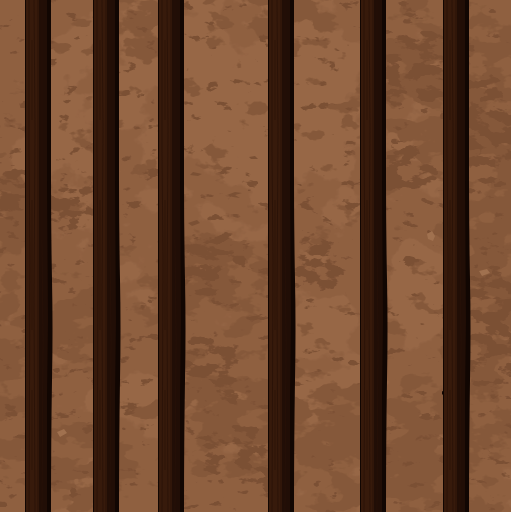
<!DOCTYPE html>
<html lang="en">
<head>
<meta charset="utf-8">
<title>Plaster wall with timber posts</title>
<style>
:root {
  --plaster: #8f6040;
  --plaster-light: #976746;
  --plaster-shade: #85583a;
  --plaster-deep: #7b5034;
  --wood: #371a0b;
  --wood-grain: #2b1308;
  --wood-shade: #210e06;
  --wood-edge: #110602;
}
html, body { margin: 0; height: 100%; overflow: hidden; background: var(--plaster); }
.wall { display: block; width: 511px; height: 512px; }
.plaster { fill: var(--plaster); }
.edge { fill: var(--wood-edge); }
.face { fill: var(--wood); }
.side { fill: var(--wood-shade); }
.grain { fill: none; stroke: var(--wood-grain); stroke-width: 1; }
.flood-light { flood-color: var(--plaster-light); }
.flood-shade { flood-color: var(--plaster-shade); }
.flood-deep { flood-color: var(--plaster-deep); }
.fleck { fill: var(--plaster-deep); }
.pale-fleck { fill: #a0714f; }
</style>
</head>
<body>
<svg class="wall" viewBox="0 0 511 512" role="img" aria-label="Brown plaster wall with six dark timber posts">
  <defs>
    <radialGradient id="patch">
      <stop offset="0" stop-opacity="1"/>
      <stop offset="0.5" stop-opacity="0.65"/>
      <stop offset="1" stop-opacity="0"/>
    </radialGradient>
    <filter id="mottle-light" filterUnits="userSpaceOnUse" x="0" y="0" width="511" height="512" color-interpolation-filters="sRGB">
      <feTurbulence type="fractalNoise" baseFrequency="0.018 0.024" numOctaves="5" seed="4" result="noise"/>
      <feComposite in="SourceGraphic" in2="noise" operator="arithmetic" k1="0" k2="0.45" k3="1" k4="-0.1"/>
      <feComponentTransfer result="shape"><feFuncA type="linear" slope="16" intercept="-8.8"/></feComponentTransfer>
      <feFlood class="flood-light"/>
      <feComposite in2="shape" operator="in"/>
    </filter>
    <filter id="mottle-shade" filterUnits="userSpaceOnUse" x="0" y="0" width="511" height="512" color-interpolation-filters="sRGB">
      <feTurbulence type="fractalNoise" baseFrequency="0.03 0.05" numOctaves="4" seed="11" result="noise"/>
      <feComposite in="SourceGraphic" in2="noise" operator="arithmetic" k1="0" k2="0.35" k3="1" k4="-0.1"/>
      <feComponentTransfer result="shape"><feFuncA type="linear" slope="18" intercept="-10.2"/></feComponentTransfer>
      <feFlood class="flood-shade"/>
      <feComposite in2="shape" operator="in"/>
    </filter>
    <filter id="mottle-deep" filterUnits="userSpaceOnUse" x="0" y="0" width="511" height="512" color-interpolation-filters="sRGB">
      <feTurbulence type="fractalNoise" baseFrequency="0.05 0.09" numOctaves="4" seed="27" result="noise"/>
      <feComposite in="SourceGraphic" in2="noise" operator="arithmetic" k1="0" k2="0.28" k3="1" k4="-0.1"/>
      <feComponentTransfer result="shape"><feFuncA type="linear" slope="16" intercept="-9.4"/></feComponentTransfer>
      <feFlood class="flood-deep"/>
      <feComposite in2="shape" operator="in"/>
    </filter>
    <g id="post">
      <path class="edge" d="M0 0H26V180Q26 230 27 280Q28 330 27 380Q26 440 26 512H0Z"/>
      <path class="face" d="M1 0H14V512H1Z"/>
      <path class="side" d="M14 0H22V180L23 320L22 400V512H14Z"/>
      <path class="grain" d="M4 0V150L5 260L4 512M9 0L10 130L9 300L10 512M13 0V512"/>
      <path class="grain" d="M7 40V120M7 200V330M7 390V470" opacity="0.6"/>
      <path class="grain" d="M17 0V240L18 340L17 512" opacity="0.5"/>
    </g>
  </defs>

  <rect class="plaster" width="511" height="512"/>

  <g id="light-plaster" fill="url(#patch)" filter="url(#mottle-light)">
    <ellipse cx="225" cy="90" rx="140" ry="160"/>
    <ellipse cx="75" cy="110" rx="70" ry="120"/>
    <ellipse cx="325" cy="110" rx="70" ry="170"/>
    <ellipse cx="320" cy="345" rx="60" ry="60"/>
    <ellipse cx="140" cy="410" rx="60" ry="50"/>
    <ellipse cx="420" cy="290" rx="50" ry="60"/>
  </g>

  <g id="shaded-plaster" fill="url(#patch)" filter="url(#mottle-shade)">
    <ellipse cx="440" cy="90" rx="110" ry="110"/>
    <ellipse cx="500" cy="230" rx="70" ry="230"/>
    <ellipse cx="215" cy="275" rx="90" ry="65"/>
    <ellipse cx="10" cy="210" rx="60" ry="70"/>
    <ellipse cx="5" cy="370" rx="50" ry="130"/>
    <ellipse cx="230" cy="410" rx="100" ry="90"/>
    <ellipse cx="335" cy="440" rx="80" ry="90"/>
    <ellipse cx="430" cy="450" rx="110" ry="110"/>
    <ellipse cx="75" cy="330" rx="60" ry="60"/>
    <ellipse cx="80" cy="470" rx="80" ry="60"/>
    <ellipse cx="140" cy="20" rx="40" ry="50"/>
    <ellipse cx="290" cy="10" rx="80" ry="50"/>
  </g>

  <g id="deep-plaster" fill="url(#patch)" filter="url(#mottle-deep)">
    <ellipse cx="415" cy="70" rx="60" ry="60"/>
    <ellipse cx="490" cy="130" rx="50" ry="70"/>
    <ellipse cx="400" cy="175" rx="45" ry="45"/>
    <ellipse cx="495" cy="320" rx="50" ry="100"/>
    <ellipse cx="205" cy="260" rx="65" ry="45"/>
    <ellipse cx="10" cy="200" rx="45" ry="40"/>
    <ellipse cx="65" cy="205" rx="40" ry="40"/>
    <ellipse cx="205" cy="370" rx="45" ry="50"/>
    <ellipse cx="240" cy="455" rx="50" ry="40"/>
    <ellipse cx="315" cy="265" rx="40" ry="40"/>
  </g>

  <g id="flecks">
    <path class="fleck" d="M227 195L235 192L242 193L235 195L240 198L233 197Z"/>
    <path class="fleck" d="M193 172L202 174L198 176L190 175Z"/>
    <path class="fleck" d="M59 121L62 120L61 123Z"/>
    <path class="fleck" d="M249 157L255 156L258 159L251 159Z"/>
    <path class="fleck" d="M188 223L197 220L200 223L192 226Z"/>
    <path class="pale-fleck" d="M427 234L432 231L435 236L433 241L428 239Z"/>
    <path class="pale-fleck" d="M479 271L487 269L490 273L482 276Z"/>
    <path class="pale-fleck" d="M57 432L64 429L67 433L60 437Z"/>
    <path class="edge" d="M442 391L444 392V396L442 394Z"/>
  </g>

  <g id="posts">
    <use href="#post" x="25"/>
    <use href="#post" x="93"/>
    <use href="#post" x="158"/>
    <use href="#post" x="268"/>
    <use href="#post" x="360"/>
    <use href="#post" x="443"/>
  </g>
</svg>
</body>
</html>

◆ WHAT IS NEEDED: Output all entries unchanged; skip the pictures.

◆ FINAL ANSWER:
<!DOCTYPE html>
<html lang="en">
<head>
<meta charset="utf-8">
<title>Plaster wall with timber posts</title>
<style>
:root {
  --plaster: #8f6040;
  --plaster-light: #976746;
  --plaster-shade: #85583a;
  --plaster-deep: #7b5034;
  --wood: #371a0b;
  --wood-grain: #2b1308;
  --wood-shade: #210e06;
  --wood-edge: #110602;
}
html, body { margin: 0; height: 100%; overflow: hidden; background: var(--plaster); }
.wall { display: block; width: 511px; height: 512px; }
.plaster { fill: var(--plaster); }
.edge { fill: var(--wood-edge); }
.face { fill: var(--wood); }
.side { fill: var(--wood-shade); }
.grain { fill: none; stroke: var(--wood-grain); stroke-width: 1; }
.flood-light { flood-color: var(--plaster-light); }
.flood-shade { flood-color: var(--plaster-shade); }
.flood-deep { flood-color: var(--plaster-deep); }
.fleck { fill: var(--plaster-deep); }
.pale-fleck { fill: #a0714f; }
</style>
</head>
<body>
<svg class="wall" viewBox="0 0 511 512" role="img" aria-label="Brown plaster wall with six dark timber posts">
  <defs>
    <radialGradient id="patch">
      <stop offset="0" stop-opacity="1"/>
      <stop offset="0.5" stop-opacity="0.65"/>
      <stop offset="1" stop-opacity="0"/>
    </radialGradient>
    <filter id="mottle-light" filterUnits="userSpaceOnUse" x="0" y="0" width="511" height="512" color-interpolation-filters="sRGB">
      <feTurbulence type="fractalNoise" baseFrequency="0.018 0.024" numOctaves="5" seed="4" result="noise"/>
      <feComposite in="SourceGraphic" in2="noise" operator="arithmetic" k1="0" k2="0.45" k3="1" k4="-0.1"/>
      <feComponentTransfer result="shape"><feFuncA type="linear" slope="16" intercept="-8.8"/></feComponentTransfer>
      <feFlood class="flood-light"/>
      <feComposite in2="shape" operator="in"/>
    </filter>
    <filter id="mottle-shade" filterUnits="userSpaceOnUse" x="0" y="0" width="511" height="512" color-interpolation-filters="sRGB">
      <feTurbulence type="fractalNoise" baseFrequency="0.03 0.05" numOctaves="4" seed="11" result="noise"/>
      <feComposite in="SourceGraphic" in2="noise" operator="arithmetic" k1="0" k2="0.35" k3="1" k4="-0.1"/>
      <feComponentTransfer result="shape"><feFuncA type="linear" slope="18" intercept="-10.2"/></feComponentTransfer>
      <feFlood class="flood-shade"/>
      <feComposite in2="shape" operator="in"/>
    </filter>
    <filter id="mottle-deep" filterUnits="userSpaceOnUse" x="0" y="0" width="511" height="512" color-interpolation-filters="sRGB">
      <feTurbulence type="fractalNoise" baseFrequency="0.05 0.09" numOctaves="4" seed="27" result="noise"/>
      <feComposite in="SourceGraphic" in2="noise" operator="arithmetic" k1="0" k2="0.28" k3="1" k4="-0.1"/>
      <feComponentTransfer result="shape"><feFuncA type="linear" slope="16" intercept="-9.4"/></feComponentTransfer>
      <feFlood class="flood-deep"/>
      <feComposite in2="shape" operator="in"/>
    </filter>
    <g id="post">
      <path class="edge" d="M0 0H26V180Q26 230 27 280Q28 330 27 380Q26 440 26 512H0Z"/>
      <path class="face" d="M1 0H14V512H1Z"/>
      <path class="side" d="M14 0H22V180L23 320L22 400V512H14Z"/>
      <path class="grain" d="M4 0V150L5 260L4 512M9 0L10 130L9 300L10 512M13 0V512"/>
      <path class="grain" d="M7 40V120M7 200V330M7 390V470" opacity="0.6"/>
      <path class="grain" d="M17 0V240L18 340L17 512" opacity="0.5"/>
    </g>
  </defs>

  <rect class="plaster" width="511" height="512"/>

  <g id="light-plaster" fill="url(#patch)" filter="url(#mottle-light)">
    <ellipse cx="225" cy="90" rx="140" ry="160"/>
    <ellipse cx="75" cy="110" rx="70" ry="120"/>
    <ellipse cx="325" cy="110" rx="70" ry="170"/>
    <ellipse cx="320" cy="345" rx="60" ry="60"/>
    <ellipse cx="140" cy="410" rx="60" ry="50"/>
    <ellipse cx="420" cy="290" rx="50" ry="60"/>
  </g>

  <g id="shaded-plaster" fill="url(#patch)" filter="url(#mottle-shade)">
    <ellipse cx="440" cy="90" rx="110" ry="110"/>
    <ellipse cx="500" cy="230" rx="70" ry="230"/>
    <ellipse cx="215" cy="275" rx="90" ry="65"/>
    <ellipse cx="10" cy="210" rx="60" ry="70"/>
    <ellipse cx="5" cy="370" rx="50" ry="130"/>
    <ellipse cx="230" cy="410" rx="100" ry="90"/>
    <ellipse cx="335" cy="440" rx="80" ry="90"/>
    <ellipse cx="430" cy="450" rx="110" ry="110"/>
    <ellipse cx="75" cy="330" rx="60" ry="60"/>
    <ellipse cx="80" cy="470" rx="80" ry="60"/>
    <ellipse cx="140" cy="20" rx="40" ry="50"/>
    <ellipse cx="290" cy="10" rx="80" ry="50"/>
  </g>

  <g id="deep-plaster" fill="url(#patch)" filter="url(#mottle-deep)">
    <ellipse cx="415" cy="70" rx="60" ry="60"/>
    <ellipse cx="490" cy="130" rx="50" ry="70"/>
    <ellipse cx="400" cy="175" rx="45" ry="45"/>
    <ellipse cx="495" cy="320" rx="50" ry="100"/>
    <ellipse cx="205" cy="260" rx="65" ry="45"/>
    <ellipse cx="10" cy="200" rx="45" ry="40"/>
    <ellipse cx="65" cy="205" rx="40" ry="40"/>
    <ellipse cx="205" cy="370" rx="45" ry="50"/>
    <ellipse cx="240" cy="455" rx="50" ry="40"/>
    <ellipse cx="315" cy="265" rx="40" ry="40"/>
  </g>

  <g id="flecks">
    <path class="fleck" d="M227 195L235 192L242 193L235 195L240 198L233 197Z"/>
    <path class="fleck" d="M193 172L202 174L198 176L190 175Z"/>
    <path class="fleck" d="M59 121L62 120L61 123Z"/>
    <path class="fleck" d="M249 157L255 156L258 159L251 159Z"/>
    <path class="fleck" d="M188 223L197 220L200 223L192 226Z"/>
    <path class="pale-fleck" d="M427 234L432 231L435 236L433 241L428 239Z"/>
    <path class="pale-fleck" d="M479 271L487 269L490 273L482 276Z"/>
    <path class="pale-fleck" d="M57 432L64 429L67 433L60 437Z"/>
    <path class="edge" d="M442 391L444 392V396L442 394Z"/>
  </g>

  <g id="posts">
    <use href="#post" x="25"/>
    <use href="#post" x="93"/>
    <use href="#post" x="158"/>
    <use href="#post" x="268"/>
    <use href="#post" x="360"/>
    <use href="#post" x="443"/>
  </g>
</svg>
</body>
</html>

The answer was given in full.